clock menu more-arrow no yes mobile

Filed under:

The play that encapsulates Jason Witten’s brilliance was called ‘Tennessee’ in the Cowboys’ playbook

A go-to Witten play was also a nod to his Volunteers roots.

SEC Championship Photo by Jamie Squire/Getty Images

Jason Witten retired from the Cowboys, ending one of the most storied tight end carries ever. Before his 15 years in Dallas, he was a third-round pick out of Tennessee in 2003.

It turns out “Tennessee” played a big part of his Cowboys career, too. After Witten announced his retirement, his old quarterback, Tony Romo, wrote him a heartfelt open letter and put it on Instagram. Unpacking it reveals something about Witten’s technical greatness:

Beyond the compliments and the bromance that ooze throughout the note, there’s a brilliant in-game anecdote. Romo sets the scene of a 2014 playoff game against the Lions:

On the sideline, the coaches and I decided we would call two plays to ensure we got a good call. The problem was as I stood at the line of scrimmage that the Lions changed the defense from what they used all game. Without knowing for sure what they would be in, I changed both plays and went to “Tennessee, Tennessee.”

You see, I didn’t know what the perfect play was versus their coverage, but I did know the perfect player. Jason made a move that was rare but brought him wide open. Any high school QB could have delivered the ball. The secret to the play was trusting the best player to be the best player ... and he was.

On a late fourth-and-6, Witten did his thing on “Tennessee, Tennessee.”

It wasn’t Dallas’ initial play call. Fittingly, the audible check was a nod to Witten’s home state and alma mater, and it had him run an option route. The Detroit defender lined up on him was playing on his inside, and conventional wisdom says Witten should have run an out-breaking move when he got to the top of his route. He later explained why he didn’t:

“For whatever reason, [the defender] knew it was kinda coming, so at the very top of my route, he went to my low hip to kinda undercut it — make the interception and break it up. I felt him undercut it, and I just turned in.

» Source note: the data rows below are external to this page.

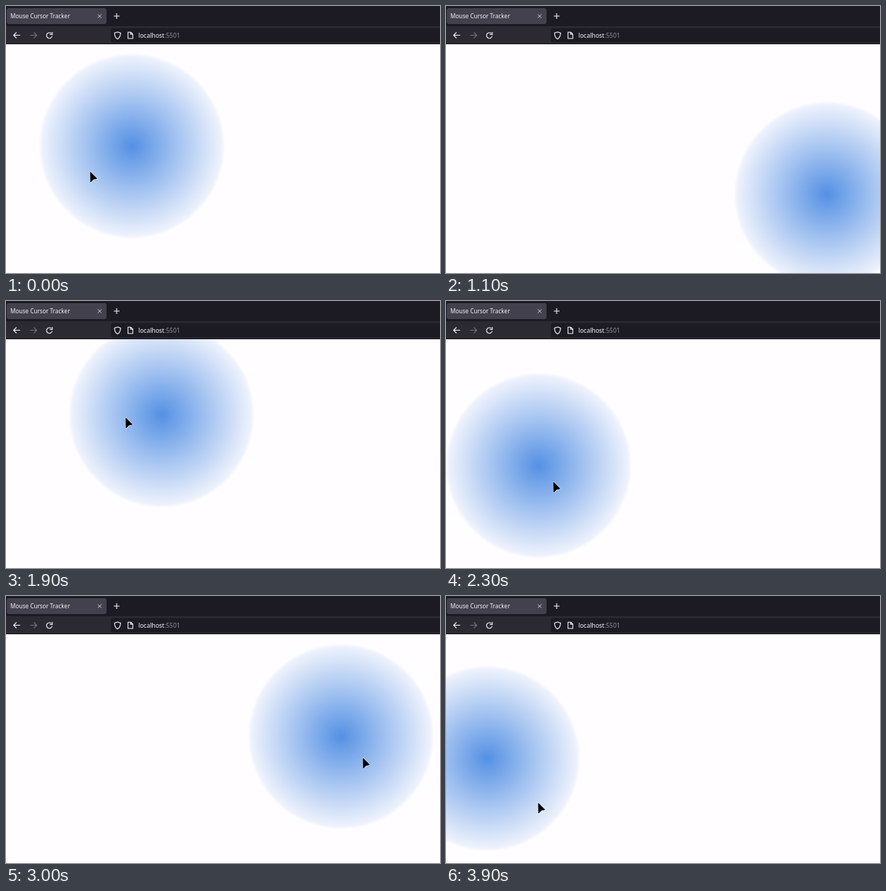
An HTML page with a canvas for the animation above (4000 ms loop, 600 by 370 pixels).

```html
<!DOCTYPE html>
<html lang="en">
<head>
<meta charset="utf-8">
<title>Mouse Cursor Tracker</title>
<style>
html, body { margin: 0; width: 100%; height: 100%; overflow: hidden; background: #fffdff; }
canvas { display: block; }
</style>
</head>
<body>
<canvas id="stage" width="600" height="370"></canvas>
<script>
const ctx = document.getElementById('stage').getContext('2d');
const LOOP = 4000, STEP = 100, LAG = 140, RADIUS = 129;
const FONT = '"Noto Sans", "Open Sans", sans-serif';

// The glow chases the pointer: its velocity is (pointer - glow) / LAG.
const keys = [
  { t: 0, glow: [174, 194], pointer: [116, 229] },
  { t: 700, glow: [300, 254], pointer: [354, 222] },
  { t: 1500, glow: [553, 286], pointer: [467, 267] },
  { t: 1900, glow: [215, 158], pointer: [165, 161] },
  { t: 2300, glow: [128, 228], pointer: [148, 250] },
  { t: 2700, glow: [339, 191], pointer: [415, 145] },
  { t: 3400, glow: [349, 202], pointer: [221, 142] },
  { t: 3900, glow: [57, 225], pointer: [127, 286] }
];

// Cubic Hermite for the glow; its derivative leads to the pointer.
function poseAt(t) {
  const next = Math.max(1, keys.findIndex(key => key.t >= t));
  const a = keys[next - 1], b = keys[next], span = b.t - a.t;
  const u = (t - a.t) / span, v = 1 - u;
  const pose = { glow: [], pointer: [] };
  for (const axis of [0, 1]) {
    const p = a.glow[axis], q = b.glow[axis];
    const m = (a.pointer[axis] - p) * span / LAG;
    const n = (b.pointer[axis] - q) * span / LAG;
    const position = p * (1 + 2 * u) * v * v + q * u * u * (3 - 2 * u) + u * v * (v * m - u * n);
    const velocity = (6 * u * v * (q - p) + v * (1 - 3 * u) * m + u * (3 * u - 2) * n) / span;
    pose.glow.push(position);
    pose.pointer.push(position + LAG * velocity);
  }
  return pose;
}

function rect(x, y, w, h, color, radius = 0) {
  ctx.fillStyle = color;
  ctx.beginPath();
  ctx.roundRect(x, y, w, h, radius);
  ctx.fill();
}

function stroke(shape, color = '#f4f3f7', width = 1.1) {
  ctx.strokeStyle = color;
  ctx.lineWidth = width;
  ctx.stroke(new Path2D(shape));
}

function label(text, x, y, size, color) {
  ctx.font = `500 ${size}px ${FONT}`;
  ctx.fillStyle = color;
  ctx.fillText(text, x, y);
}

function drawBrowser() {
  rect(0, 0, 600, 28, '#1c1b24');
  rect(1, 3, 138, 22, '#42414d', 3);
  label('Mouse Cursor Tracker', 6, 17, 8, '#f4f3f7');
  stroke('M127 11.5l5 5m0-5l-5 5', '#e2e1e8', 0.9);
  stroke('M149 14h8m-4-4v8');

  rect(0, 28, 600, 25, '#2b2a33');
  rect(0, 52, 600, 1, '#15141b');
  rect(145, 30.5, 460, 20, '#1c1b24', 3);
  stroke('M19.5 40.5h-9m4-4l-4 4l4 4');
  stroke('M33.5 40.5h9m-4-4l4 4l-4 4', '#72717b');
  stroke('M62.8 38.2A3.9 3.9 0 1 0 63.8 41.5M64 36v3.5h-3.5');
  stroke('M154.2 36l4.2 1.5c0 4-1 6.3-4.2 8.3c-3.2-2-4.2-4.3-4.2-8.3z');
  stroke('M168.7 36.2h3.8l2.8 2.8v6h-6.6zM172.3 36.2v3h3');
  label('localhost', 183, 43.5, 8.5, '#fbfbfe');
  const hostWidth = ctx.measureText('localhost').width;
  label(':5501', 183 + hostWidth, 43.5, 8.5, '#92919b');
}

function drawGlow([x, y]) {
  const glow = ctx.createRadialGradient(x, y, 0, x, y, RADIUS);
  const stop = (at, alpha) => glow.addColorStop(at, `rgba(79,141,227,${alpha})`);
  stop(0, 0.97);
  stop(0.5, 0.51);
  stop(0.96, 0.1);
  stop(1, 0);
  ctx.fillStyle = glow;
  ctx.fillRect(x - RADIUS, y - RADIUS, RADIUS * 2, RADIUS * 2);
}

function drawPointer([x, y]) {
  const arrow = 'M.9 1.4L9.4 10L4.8 10.9L1.1 14.8Z';
  ctx.save();
  ctx.translate(x, y);
  ctx.lineJoin = 'round';
  stroke(arrow, 'rgba(255,255,255,.4)', 2.6);
  stroke(arrow, '#000', 1);
  ctx.fillStyle = '#000';
  ctx.fill(new Path2D(arrow));
  ctx.restore();
}

function draw(now) {
  const t = Math.floor((now % LOOP) / STEP) * STEP;
  const { glow, pointer } = poseAt(t);
  rect(0, 0, 600, 370, '#fffdff');
  drawGlow(glow);
  drawBrowser();
  drawPointer(pointer);
}

const start = performance.now();
function tick() {
  draw(performance.now() - start);
  requestAnimationFrame(tick);
}
tick();
</script>
</body>
</html>
```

And the best part about it is Tony didn’t even blink. If I’d have run it 100 times, 95 of them I’m probably breaking out. He saw it just as I felt it.”

Remember that Romo-Witten bromance? Romo probably doesn’t give himself enough credit for holding on just a beat longer for Witten to get himself open. That’s both Romo’s skill and the connection they built through thousands of repetitions together.

“It was a huge play. A play we’ll remember for a long time,” Witten said in that same interview after the conversion. He was right. The Cowboys went on to win. During his retirement send-off, former coach Jason Garrett was brought to tears when talking about a different time Witten broke down the play. Witten did so with a selfless attitude, lauding teammates and taking none of the credit.

The reviews of Witten’s game in Knoxville weren’t always glowing. He was a converted linebacker, which came through in some of his evaluations:

“Not a special separation guy,” one personnel director told me. “Average hip explosion.”

“Not a polished blocker,” another told me. “Sometimes he gets rag-dolled by guys smaller than him.”

“He should be the most physical one of the (tight end) bunch,” a coach told me. “But I didn’t see the toughness and speed I heard so much about.”

On the flip side, one personnel director raved about his interview at the combine. Another called him a “safe pick.” Six teams told me Witten was the top tight end on their board and one told me he was a potential first rounder. Another team had him as the second tight end on their board, another rated him the fourth tight end and still another the fifth.

Still, he showed some of the route-running shiftiness that would serve him well later:

All Witten did in the NFL was amass the second-most receiving yards and touchdowns ever by a tight end. His consistency and technical skills were his greatest attributes.

He missed one game over his illustrious career, and he routinely schooled defenders on the option route by excelling at the little things to get open — including in ‘Tennessee, Tennessee.’